On Alaska/Arctic issues, he had already been made aware of oil leasing/drilling concerns and demonstrated support for protecting the Arctic by co-sponsoring bills to stop Arctic Ocean drilling and to negate the provisions that had been inserted into the 2017 tax bill that allowed drilling in the Arctic Refuge coastal plain.
I spoke about the ecologically catastrophic seismic exploration scheduled to start this year. Rep. Malinowski reviewed photographs and substantiated information demonstrating the damage to tundra and animals that seismic exploration would inflict. He not only personally supported our effort to prevent seismic exploration and drilling, but also helped to move the effort forward, referring me to a representative on the House Appropriations Committee, which controls funding of the Interior Department’s Arctic Refuge coastal plain leasing project.

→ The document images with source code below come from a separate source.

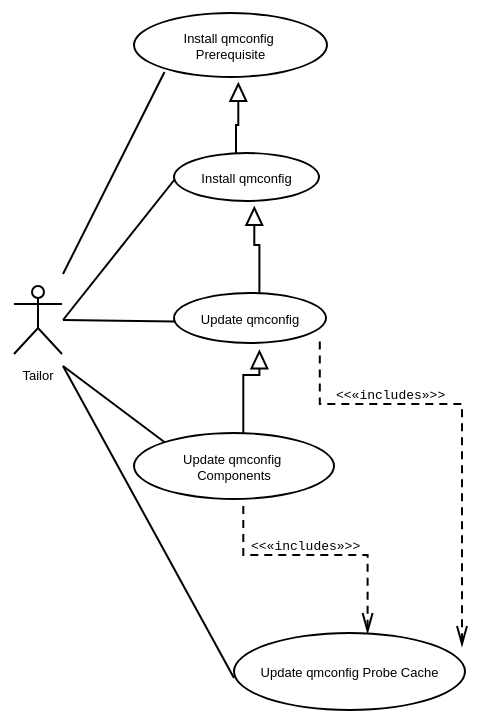
<!DOCTYPE html>
<html lang="en">
<head>
<meta charset="utf-8">
<title>Tailor use cases</title>
<style>
  :root {
    --paper: #ffffff;
    --ink: #000000;
  }
  * { box-sizing: border-box; }
  body { margin: 0; background: var(--paper); }
  .diagram {
    position: relative;
    width: 484px;
    height: 724px;
    overflow: hidden;
    background: var(--paper);
    color: var(--ink);
    font: 13px/16px "Liberation Sans", Arial, sans-serif;
  }
  .connectors { position: absolute; inset: 0; display: block; }
  .connectors g { fill: none; stroke: var(--ink); stroke-width: 2; }
  .connectors .includes { stroke-dasharray: 8 6; }
  .connectors .generalization polygon { fill: var(--paper); }
  .use-case {
    position: absolute;
    display: flex;
    align-items: center;
    justify-content: center;
    padding-top: 3px;
    border: 2px solid var(--ink);
    border-radius: 50%;
    background: var(--paper);
    text-align: center;
    white-space: nowrap;
  }
  .install-prerequisite { left: 133px; top: 12px; width: 195px; height: 66px; }
  .install { left: 173px; top: 152px; width: 147px; height: 50px; }
  .update { left: 173px; top: 292px; width: 154px; height: 52px; }
  .update-components { left: 133px; top: 432px; width: 202px; height: 68px; }
  .update-probe-cache { left: 233px; top: 632px; width: 233px; height: 79px; }
  .actor-name {
    position: absolute;
    left: 8px;
    top: 368px;
    width: 60px;
    text-align: center;
  }
  .stereotype {
    position: absolute;
    font-family: "Liberation Mono", monospace;
    white-space: nowrap;
  }
  .update-includes { left: 336px; top: 388px; }
  .components-includes { left: 251px; top: 539px; }
</style>
</head>
<body>
<main class="diagram">
  <svg class="connectors" width="484" height="724" viewBox="0 0 484 724" aria-hidden="true">
    <defs>
      <polygon id="hollow-arrow" points="0,0 8,17 -8,17"/>
      <path id="open-arrow" d="M-5 -18 L0 0 L5 -18"/>
    </defs>
    <g class="actor">
      <circle cx="38" cy="292" r="6"/>
      <path d="M38 298 V328 M14 304 H62 M14 354 L38 328 L62 354"/>
    </g>
    <g class="associations">
      <line x1="63" y1="274" x2="164.5" y2="72"/>
      <line x1="63" y1="320" x2="175" y2="179"/>
      <line x1="63" y1="320" x2="175" y2="321.5"/>
      <line x1="63" y1="366" x2="165" y2="442.5"/>
      <line x1="63" y1="366" x2="234" y2="678"/>
    </g>
    <g class="generalization">
      <path d="M236 153 V125 H238.3 V101"/>
      <path d="M259.4 293 V245 H254.3 V225"/>
      <path d="M243.3 433 V375 H259.4 V368"/>
      <use href="#hollow-arrow" x="238.3" y="84"/>
      <use href="#hollow-arrow" x="254.3" y="208"/>
      <use href="#hollow-arrow" x="259.4" y="351.5"/>
    </g>
    <g class="includes">
      <path d="M319.8 341.5 V404 H462 V643"/>
      <path d="M243.3 506 V555 H367.6 V630"/>
    </g>
    <g class="includes-heads">
      <use href="#open-arrow" x="462" y="644"/>
      <use href="#open-arrow" x="367.6" y="631"/>
    </g>
  </svg>

  <div class="actor-name">Tailor</div>

  <div class="use-case install-prerequisite"><span>Install qmconfig&nbsp;<br>Prerequisite</span></div>
  <div class="use-case install">Install qmconfig</div>
  <div class="use-case update">Update qmconfig</div>
  <div class="use-case update-components"><span>Update qmconfig&nbsp;<br>Components</span></div>
  <div class="use-case update-probe-cache">Update qmconfig Probe Cache</div>

  <div class="stereotype update-includes">&lt;&lt;«includes»&gt;&gt;</div>
  <div class="stereotype components-includes">&lt;&lt;«includes»&gt;&gt;</div>
</main>
</body>
</html>
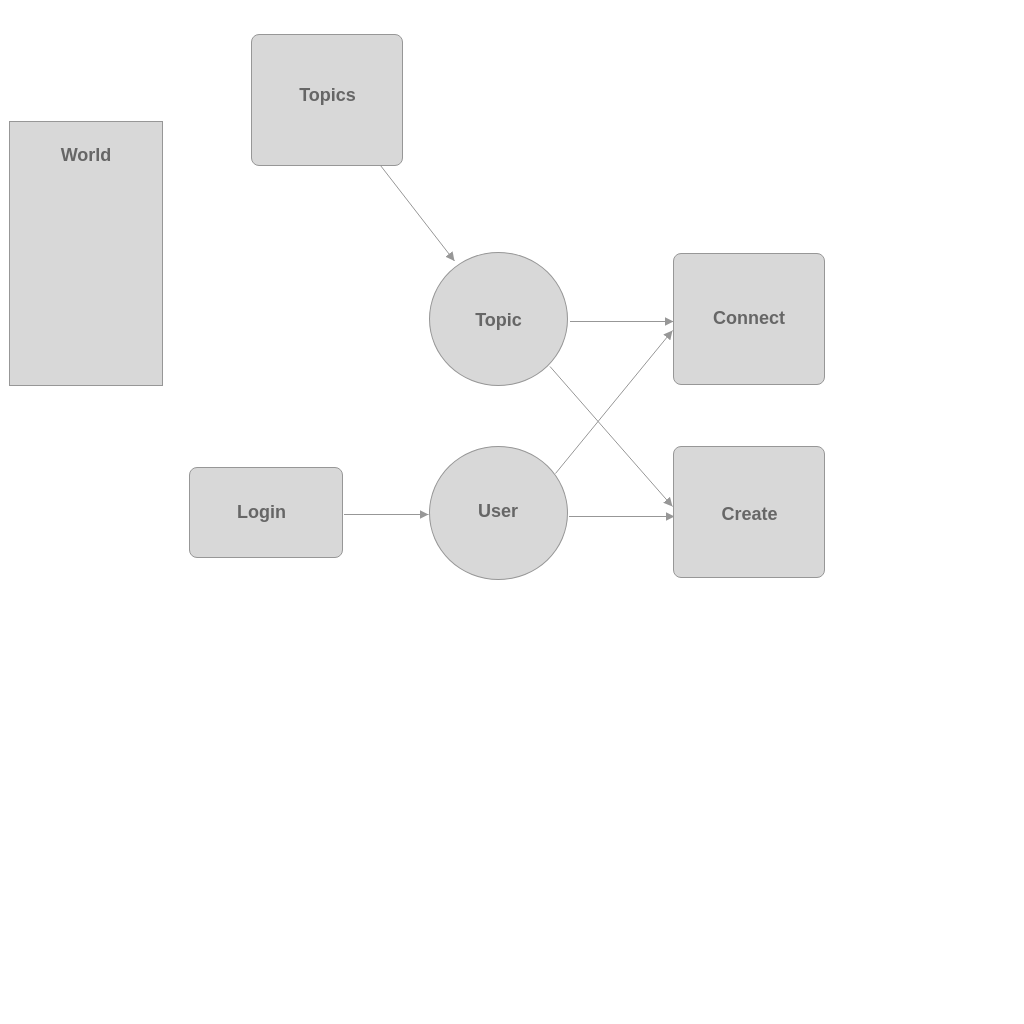
<!DOCTYPE html>
<html lang="en">
<head>
<meta charset="utf-8">
<title>Topic and user flow</title>
<style>
:root {
  --paper: #ffffff;
  --fill: #d8d8d8;
  --line: #979797;
  --ink: #666666;
}
* { box-sizing: border-box; }
html, body { margin: 0; }
body { width: 1024px; height: 1024px; overflow: hidden; background: var(--paper); }
.diagram {
  position: relative;
  width: 1024px;
  height: 1024px;
  overflow: hidden;
  font: bold 18px/20px "Liberation Sans", Arial, sans-serif;
  color: var(--ink);
}
.connectors { position: absolute; left: 0; top: 0; display: block; }
.connectors line { stroke: var(--line); stroke-width: 1; }
.connectors marker path { fill: var(--line); }
.node {
  position: absolute;
  display: flex;
  align-items: center;
  justify-content: center;
  background: var(--fill);
  border: 1px solid var(--line);
}
.card { width: 152px; height: 132px; border-radius: 8px; }
.circle { width: 139px; height: 134px; border-radius: 50%; }
.world { left: 9px; top: 121px; width: 154px; height: 265px; align-items: flex-start; padding-top: 23px; }
.topics { left: 251px; top: 34px; padding: 0 0 10px 1px; }
.topic { left: 428.5px; top: 251.5px; padding: 3px 0 0 1px; }
.user { left: 428.5px; top: 445.5px; padding-bottom: 3px; }
.login { left: 189px; top: 467px; width: 154px; height: 91px; padding: 0 9px 1px 0; }
.connect { left: 673px; top: 253px; padding-bottom: 2px; }
.create { left: 673px; top: 446px; padding: 4px 0 0 1px; }
</style>
</head>
<body>
<main class="diagram">
  <svg class="connectors" width="1024" height="1024" viewBox="0 0 1024 1024" aria-hidden="true">
    <defs>
      <marker id="arrowhead" markerUnits="userSpaceOnUse" markerWidth="10" markerHeight="10" refX="9" refY="4.5" orient="auto">
        <path d="M0 0 9 4.5 0 9Z"/>
      </marker>
    </defs>
    <g marker-end="url(#arrowhead)">
      <line x1="380.5" y1="165.5" x2="454.5" y2="261" marker-end="url(#arrowhead)"/>
      <line x1="570" y1="321.5" x2="673.5" y2="321.5" marker-end="url(#arrowhead)"/>
      <line x1="550" y1="366.5" x2="672.5" y2="506.5" marker-end="url(#arrowhead)"/>
      <line x1="555.5" y1="473.5" x2="672.5" y2="330.5" marker-end="url(#arrowhead)"/>
      <line x1="569" y1="516.5" x2="674.5" y2="516.5" marker-end="url(#arrowhead)"/>
      <line x1="344" y1="514.5" x2="428.5" y2="514.5" marker-end="url(#arrowhead)"/>
    </g>
  </svg>
  <div class="node world">World</div>
  <div class="node card topics">Topics</div>
  <div class="node circle topic">Topic</div>
  <div class="node circle user">User</div>
  <div class="node card login">Login</div>
  <div class="node card connect">Connect</div>
  <div class="node card create">Create</div>
</main>
</body>
</html>
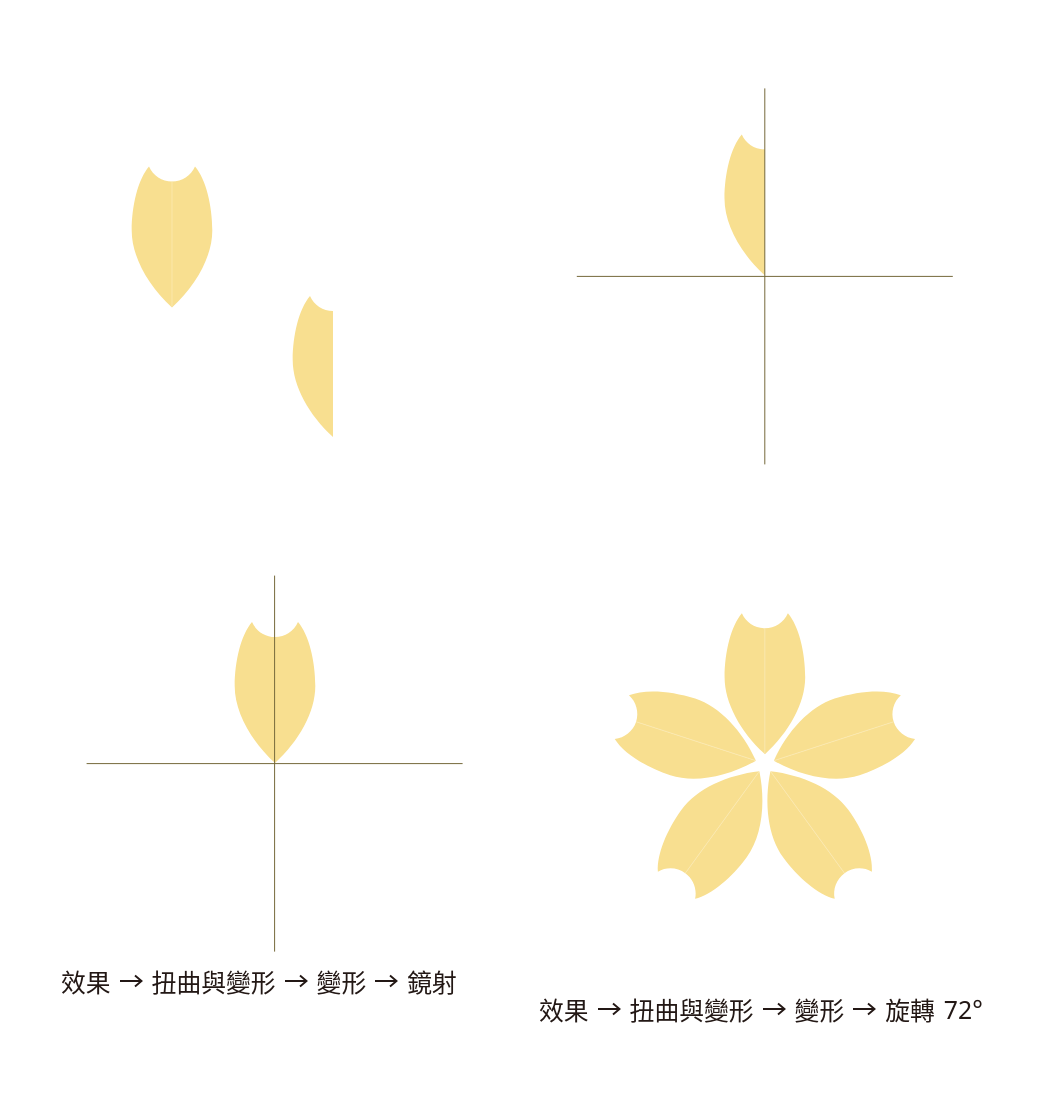
<!DOCTYPE html>
<html lang="zh-Hant">
<head>
<meta charset="utf-8">
<title>效果 → 扭曲與變形</title>
<style>
:root {
  --paper: #ffffff;
  --petal: #f8df90;
  --seam: #fbe9b0;
  --axis: #75693b;
  --ink: #231815;
}
* { box-sizing: border-box; margin: 0; }
body { background: var(--paper); overflow: hidden; }
.steps {
  width: 1051px;
  height: 1094px;
  display: grid;
  grid-template-columns: 520px 531px;
  grid-template-rows: 520px 574px;
  overflow: hidden;
  background: var(--paper);
}
.step { display: flex; flex-direction: column; }
.step svg { display: block; flex: none; }
.half { fill: var(--petal); }
.seam { stroke: var(--seam); stroke-width: 0.8; }
.axes { stroke: var(--axis); stroke-width: 1; }
.caption {
  display: flex;
  align-items: center;
  gap: 9px;
  height: 38px;
  white-space: nowrap;
  color: var(--ink);
  font: 500 24.8px/38px "Noto Sans CJK TC", "Noto Sans CJK JP", sans-serif;
}
.caption .arrow {
  width: 23px;
  height: 14px;
  fill: none;
  stroke: var(--ink);
  stroke-width: 1.9;
}
.mirror .caption { padding-left: 61px; }
.rotate .caption { padding-left: 19px; }
.angle { font-family: "Noto Sans", "Open Sans", sans-serif; font-weight: 400; }
</style>
</head>
<body>
<main class="steps">
  <figure class="step shapes">
    <svg width="520" height="520" viewBox="0 0 520 520" role="img" aria-label="花瓣與半片花瓣">
      <defs>
        <path id="half-petal" class="half" d="M0 0V-126C-10-126-19-132-23-141C-34-128-40.3-102-40.3-77C-40.3-51-24-22 0 0Z"/>
        <g id="whole-petal">
          <use href="#half-petal"/>
          <use href="#half-petal" transform="scale(-1 1)"/>
        </g>
        <g id="seamed-petal">
          <use href="#whole-petal"/>
          <line class="seam" y1="-126" y2="-1"/>
        </g>
        <path id="axes" class="axes" d="M-188 0H188M0-188V188"/>
        <symbol id="arrow" viewBox="0 0 23 14">
          <path d="M0 7H21.5M15 1.5L21.5 7L15 12.5"/>
        </symbol>
      </defs>
      <use href="#seamed-petal" x="172" y="307.5"/>
      <use href="#half-petal" x="333" y="437"/>
    </svg>
  </figure>

  <figure class="step guides">
    <svg width="531" height="520" viewBox="520 0 531 520" role="img" aria-label="半片花瓣與十字線">
      <use href="#half-petal" x="764.8" y="275.5"/>
      <use href="#axes" x="764.8" y="276.4"/>
    </svg>
  </figure>

  <figure class="step mirror">
    <svg width="520" height="442" viewBox="0 520 520 442" role="img" aria-label="鏡射後的花瓣與十字線">
      <use href="#whole-petal" x="275" y="763"/>
      <use href="#axes" x="274.6" y="763.6"/>
    </svg>
    <figcaption class="caption">
      <span>效果</span>
      <svg class="arrow" role="img" aria-label="→"><use href="#arrow"/></svg>
      <span>扭曲與變形</span>
      <svg class="arrow" role="img" aria-label="→"><use href="#arrow"/></svg>
      <span>變形</span>
      <svg class="arrow" role="img" aria-label="→"><use href="#arrow"/></svg>
      <span>鏡射</span>
    </figcaption>
  </figure>

  <figure class="step rotate">
    <svg width="531" height="470" viewBox="520 520 531 470" role="img" aria-label="五片花瓣組成的花">
      <g transform="translate(764.9 763.6)">
        <use href="#seamed-petal" y="-9.4"/>
        <use href="#seamed-petal" y="-9.4" transform="rotate(72)"/>
        <use href="#seamed-petal" y="-9.4" transform="rotate(144)"/>
        <use href="#seamed-petal" y="-9.4" transform="rotate(216)"/>
        <use href="#seamed-petal" y="-9.4" transform="rotate(288)"/>
      </g>
    </svg>
    <figcaption class="caption">
      <span>效果</span>
      <svg class="arrow" role="img" aria-label="→"><use href="#arrow"/></svg>
      <span>扭曲與變形</span>
      <svg class="arrow" role="img" aria-label="→"><use href="#arrow"/></svg>
      <span>變形</span>
      <svg class="arrow" role="img" aria-label="→"><use href="#arrow"/></svg>
      <span>旋轉</span>
      <span class="angle">72°</span>
    </figcaption>
  </figure>
</main>
</body>
</html>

Again, scheduling a meeting with an aide to the Appropriations Committee member took time, and was accomplished with assistance from my district’s Democrat state committee representative. Still, the effort to gain support of several of my state’s congressional representatives has, in a relatively short time, shifted from initial education to understanding and support, including engaging members of the Appropriations Committee who have influence on the funding for Arctic Refuge exploration and leasing.
Certainly not all meetings with congressional members go this well, and not all representatives will be as responsive to your concerns. At other times with different representatives, my concerns have been listened to politely, but no action has been taken. However, I still feel that thoughtful presentation of well-grounded concerns is how understanding is increased, and that through creating and nurturing relationships with our representatives, leaders like Rep. Malinowski, that our voices are heard.